[MATERIAL PROVIDED]:
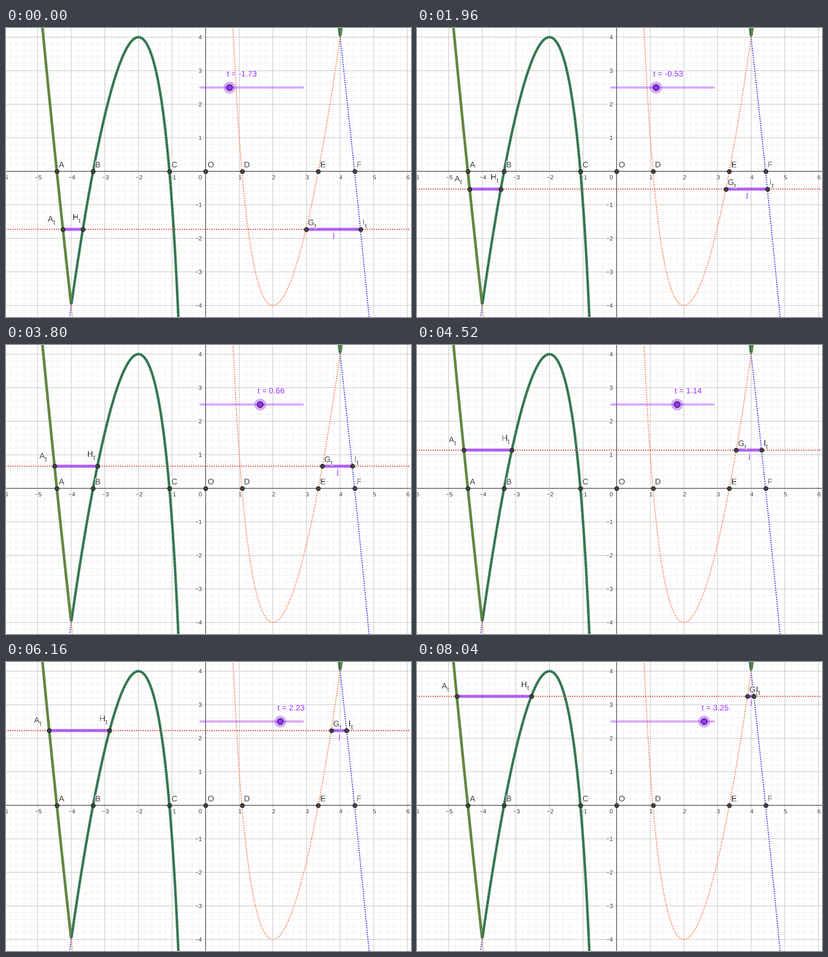
A matplotlib script for the animation above (8280 ms loop, 885 px wide and 633 px high).

```python
import numpy as np
import matplotlib.pyplot as plt
from matplotlib.animation import FuncAnimation
from matplotlib.collections import LineCollection
from matplotlib.patheffects import withStroke

plt.rcParams["font.family"] = "Liberation Sans"
plt.rcParams["lines.scale_dashes"] = False

W, H, DPI = 885, 633, 72          # at 72 dpi one point is one pixel
OX, OY, UNIT = 436.3, 313.9, 73.45
STEP, LOOP = 40, 8280
PURPLE, INK, AXIS = "#9933ff", "#404040", "#404040"
BLUE, ORANGE, RED = "#3c3cf5", "#fa8558", "#dc4646"
NAVY, BROWN, GREEN = "#1834a0", "#b5652c", "#4a9148"

fig = plt.figure(figsize=(W / DPI, H / DPI), dpi=DPI, facecolor="white")
ax = fig.add_axes([0, 0, 1, 1])
ax.set_xlim(0, W)
ax.set_ylim(H, 0)
ax.axis("off")


def px(x):
    return OX + UNIT * x


def py(y):
    return OY - UNIT * y


def f(x):
    return 16 - x**2 + 16 / x


def g(x):
    return x**2 - 16 + 16 / x


def roots(sign, t):
    """Sorted solutions of g(x) = t for sign 1, of f(x) = t for sign -1."""
    return np.sort(np.roots([1, 0, -16 - sign * t, 16 * sign]).real)


def line(xs, ys, color, lw, z, **kw):
    return ax.plot(xs, ys, color=color, lw=lw, zorder=z, snap=False, **kw)[0]


def dots(xs, ys, color, z=4):
    return line(xs, ys, color, 2.8, z, dashes=(0.1, 4.9), dash_capstyle="round")


def curve(fn, a, b, color):
    x = np.linspace(a, b, 300)
    dots(px(x), py(fn(x)), color)


def label(x, y, s, color=INK, size=17.7, z=9, **kw):
    halo = [withStroke(linewidth=3, foreground="white")]
    return ax.text(x, y, s, color=color, fontsize=size, zorder=z,
                   path_effects=halo, **kw)


def tick(x, y, v, ha):
    label(x, y, str(v).replace("-", "\u2212"), "#333333", 13, 2.5,
          ha=ha, va="center_baseline")


def disc(xs, y, size, face, edge="none", z=8, **kw):
    return ax.plot(xs, [y] * len(xs), "o", ms=size, mfc=face, mec=edge,
                   zorder=z, snap=False, **kw)[0]


def grid(step, color, z):
    n = np.arange(round(-6 / step) - 1, round(6 / step) + 2) * step
    segs = [[(px(v), 0), (px(v), H)] for v in n]
    segs += [[(0, py(v)), (W, py(v))] for v in n]
    ax.add_collection(LineCollection(segs, colors=color, linewidths=1.1,
                                     zorder=z, snap=False))


# Grid, axes and tick labels
grid(0.2, "#f0f0f0", 0)
grid(1, "#c4c4c4", 1)
line([0, W], [OY, OY], AXIS, 1.4, 2)
line([OX, OX], [0, H], AXIS, 1.4, 2)
for v in range(-6, 7):
    if v:
        tick(px(v) + 1.5, 327, v, "center")
        if abs(v) < 5:
            tick(428, py(v), v, "right")
tick(428, 327, 0, "right")

# Upper envelope; its samples straddle the corner, which blunts the tip
for corner in (-4, 4):
    x = corner + 0.014 * (np.arange(-70, 240) + 0.5)
    line(px(x), py(np.maximum(f(x), g(x))), GREEN, 5.8, 3,
         solid_joinstyle="bevel", solid_capstyle="butt")

# Dotted functions, darker where they lie on the envelope
curve(f, -4.1, -4, BLUE)
curve(f, -4, -0.7, NAVY)
curve(f, 3.9, 4, NAVY)
curve(f, 4, 5, BLUE)
curve(g, -5, -4, BROWN)
curve(g, -4, -3.9, ORANGE)
curve(g, 0.75, 4, ORANGE)
curve(g, 4, 4.1, BROWN)

# Fixed points on the x axis
zeros = np.sort(np.concatenate([roots(1, 0), roots(-1, 0), [0]]))
disc(px(zeros), OY, 9, "#444444", "#151515", mew=1.2)
for name, x in zip("ABCODEF", zeros):
    label(px(x) + 4.5, OY - 8.7, name)

# Moving level line, chords, end points and their labels
level = dots([0, W], [0, 0], RED, 5)
chords = [line([], [], PURPLE, 6.8, 6, alpha=0.7, solid_capstyle="butt")
          for _ in range(2)]
ends = disc([0] * 4, 0, 9, "#444444", "#151515", mew=1.2)
# letter, offset from its point, distance to the subscript
TAGS = [("A", -33, -17, 12), ("H", -22, -20.5, 13),
        ("G", 4.2, -9, 14), ("I", 4.5, -9.5, 5.2)]
tags = [(label(0, 0, tag[0], z=9.1), label(0, 0, "t", size=14.5)) for tag in TAGS]
j_tag = label(0, 0, "j", PURPLE, ha="center")

# Slider
SY = 130.3
line([425, 648.5], [SY, SY], PURPLE, 5, 7, alpha=0.4, solid_capstyle="round")
glow = disc([0], SY, 26, PURPLE, z=7.1, alpha=0.4)
knob = disc([0], SY, 12.5, PURPLE, "#1c1030", 7.2, mew=1.4)
value = label(0, 106, "", PURPLE)

# The slider is redrawn about every 124 ms, on the 40 ms clock
BEATS = STEP * np.maximum(0, np.floor(3.1 * np.arange(66) - 0.5))
KEY_MS = [0, 840, 1960, 3800, 5160, 7040, 8040]
KEY_T = [-1.73, -1.19, -0.53, 0.66, 1.68, 2.72, 3.25]


def update(k):
    now = BEATS[BEATS <= k * STEP][-1]
    t = round(float(np.interp(now, KEY_MS, KEY_T)), 2) + 0.0
    y = py(t)
    rg, rf = roots(1, t), roots(-1, t)
    xs = px(np.array([rg[0], rf[0], rg[2], rf[2]]))

    level.set_ydata([y, y])
    ends.set_data(xs, [y] * 4)
    for chord, pair in zip(chords, (xs[:2], xs[2:])):
        chord.set_data(pair, [y, y])
    for (big, sub), x, (_, dx, dy, gap) in zip(tags, xs, TAGS):
        big.set_position((x + dx, y + dy))
        sub.set_position((x + dx + gap, y + dy + 6.5))
    j_tag.set_position((xs[2:].mean() + 1.3, y + 17.5))

    kx = 536.5 + 27.9 * t
    glow.set_xdata([kx])
    knob.set_xdata([kx])
    value.set_x(kx - 5.5)
    value.set_text(f"t = {t:.2f}")
    return []


anim = FuncAnimation(fig, update, frames=LOOP // STEP, interval=STEP,
                     init_func=lambda: update(0), repeat=True, repeat_delay=0,
                     cache_frame_data=False)
plt.show()
```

[YOUR GOAL]:
Everything in the records above is to be copied exactly, except the pictures.

[ANSWER TO THIS TASK]:
A matplotlib script for the animation above (8280 ms loop, 885 px wide and 633 px high).

```python
import numpy as np
import matplotlib.pyplot as plt
from matplotlib.animation import FuncAnimation
from matplotlib.collections import LineCollection
from matplotlib.patheffects import withStroke

plt.rcParams["font.family"] = "Liberation Sans"
plt.rcParams["lines.scale_dashes"] = False

W, H, DPI = 885, 633, 72          # at 72 dpi one point is one pixel
OX, OY, UNIT = 436.3, 313.9, 73.45
STEP, LOOP = 40, 8280
PURPLE, INK, AXIS = "#9933ff", "#404040", "#404040"
BLUE, ORANGE, RED = "#3c3cf5", "#fa8558", "#dc4646"
NAVY, BROWN, GREEN = "#1834a0", "#b5652c", "#4a9148"

fig = plt.figure(figsize=(W / DPI, H / DPI), dpi=DPI, facecolor="white")
ax = fig.add_axes([0, 0, 1, 1])
ax.set_xlim(0, W)
ax.set_ylim(H, 0)
ax.axis("off")


def px(x):
    return OX + UNIT * x


def py(y):
    return OY - UNIT * y


def f(x):
    return 16 - x**2 + 16 / x


def g(x):
    return x**2 - 16 + 16 / x


def roots(sign, t):
    """Sorted solutions of g(x) = t for sign 1, of f(x) = t for sign -1."""
    return np.sort(np.roots([1, 0, -16 - sign * t, 16 * sign]).real)


def line(xs, ys, color, lw, z, **kw):
    return ax.plot(xs, ys, color=color, lw=lw, zorder=z, snap=False, **kw)[0]


def dots(xs, ys, color, z=4):
    return line(xs, ys, color, 2.8, z, dashes=(0.1, 4.9), dash_capstyle="round")


def curve(fn, a, b, color):
    x = np.linspace(a, b, 300)
    dots(px(x), py(fn(x)), color)


def label(x, y, s, color=INK, size=17.7, z=9, **kw):
    halo = [withStroke(linewidth=3, foreground="white")]
    return ax.text(x, y, s, color=color, fontsize=size, zorder=z,
                   path_effects=halo, **kw)


def tick(x, y, v, ha):
    label(x, y, str(v).replace("-", "\u2212"), "#333333", 13, 2.5,
          ha=ha, va="center_baseline")


def disc(xs, y, size, face, edge="none", z=8, **kw):
    return ax.plot(xs, [y] * len(xs), "o", ms=size, mfc=face, mec=edge,
                   zorder=z, snap=False, **kw)[0]


def grid(step, color, z):
    n = np.arange(round(-6 / step) - 1, round(6 / step) + 2) * step
    segs = [[(px(v), 0), (px(v), H)] for v in n]
    segs += [[(0, py(v)), (W, py(v))] for v in n]
    ax.add_collection(LineCollection(segs, colors=color, linewidths=1.1,
                                     zorder=z, snap=False))


# Grid, axes and tick labels
grid(0.2, "#f0f0f0", 0)
grid(1, "#c4c4c4", 1)
line([0, W], [OY, OY], AXIS, 1.4, 2)
line([OX, OX], [0, H], AXIS, 1.4, 2)
for v in range(-6, 7):
    if v:
        tick(px(v) + 1.5, 327, v, "center")
        if abs(v) < 5:
            tick(428, py(v), v, "right")
tick(428, 327, 0, "right")

# Upper envelope; its samples straddle the corner, which blunts the tip
for corner in (-4, 4):
    x = corner + 0.014 * (np.arange(-70, 240) + 0.5)
    line(px(x), py(np.maximum(f(x), g(x))), GREEN, 5.8, 3,
         solid_joinstyle="bevel", solid_capstyle="butt")

# Dotted functions, darker where they lie on the envelope
curve(f, -4.1, -4, BLUE)
curve(f, -4, -0.7, NAVY)
curve(f, 3.9, 4, NAVY)
curve(f, 4, 5, BLUE)
curve(g, -5, -4, BROWN)
curve(g, -4, -3.9, ORANGE)
curve(g, 0.75, 4, ORANGE)
curve(g, 4, 4.1, BROWN)

# Fixed points on the x axis
zeros = np.sort(np.concatenate([roots(1, 0), roots(-1, 0), [0]]))
disc(px(zeros), OY, 9, "#444444", "#151515", mew=1.2)
for name, x in zip("ABCODEF", zeros):
    label(px(x) + 4.5, OY - 8.7, name)

# Moving level line, chords, end points and their labels
level = dots([0, W], [0, 0], RED, 5)
chords = [line([], [], PURPLE, 6.8, 6, alpha=0.7, solid_capstyle="butt")
          for _ in range(2)]
ends = disc([0] * 4, 0, 9, "#444444", "#151515", mew=1.2)
# letter, offset from its point, distance to the subscript
TAGS = [("A", -33, -17, 12), ("H", -22, -20.5, 13),
        ("G", 4.2, -9, 14), ("I", 4.5, -9.5, 5.2)]
tags = [(label(0, 0, tag[0], z=9.1), label(0, 0, "t", size=14.5)) for tag in TAGS]
j_tag = label(0, 0, "j", PURPLE, ha="center")

# Slider
SY = 130.3
line([425, 648.5], [SY, SY], PURPLE, 5, 7, alpha=0.4, solid_capstyle="round")
glow = disc([0], SY, 26, PURPLE, z=7.1, alpha=0.4)
knob = disc([0], SY, 12.5, PURPLE, "#1c1030", 7.2, mew=1.4)
value = label(0, 106, "", PURPLE)

# The slider is redrawn about every 124 ms, on the 40 ms clock
BEATS = STEP * np.maximum(0, np.floor(3.1 * np.arange(66) - 0.5))
KEY_MS = [0, 840, 1960, 3800, 5160, 7040, 8040]
KEY_T = [-1.73, -1.19, -0.53, 0.66, 1.68, 2.72, 3.25]


def update(k):
    now = BEATS[BEATS <= k * STEP][-1]
    t = round(float(np.interp(now, KEY_MS, KEY_T)), 2) + 0.0
    y = py(t)
    rg, rf = roots(1, t), roots(-1, t)
    xs = px(np.array([rg[0], rf[0], rg[2], rf[2]]))

    level.set_ydata([y, y])
    ends.set_data(xs, [y] * 4)
    for chord, pair in zip(chords, (xs[:2], xs[2:])):
        chord.set_data(pair, [y, y])
    for (big, sub), x, (_, dx, dy, gap) in zip(tags, xs, TAGS):
        big.set_position((x + dx, y + dy))
        sub.set_position((x + dx + gap, y + dy + 6.5))
    j_tag.set_position((xs[2:].mean() + 1.3, y + 17.5))

    kx = 536.5 + 27.9 * t
    glow.set_xdata([kx])
    knob.set_xdata([kx])
    value.set_x(kx - 5.5)
    value.set_text(f"t = {t:.2f}")
    return []


anim = FuncAnimation(fig, update, frames=LOOP // STEP, interval=STEP,
                     init_func=lambda: update(0), repeat=True, repeat_delay=0,
                     cache_frame_data=False)
plt.show()
```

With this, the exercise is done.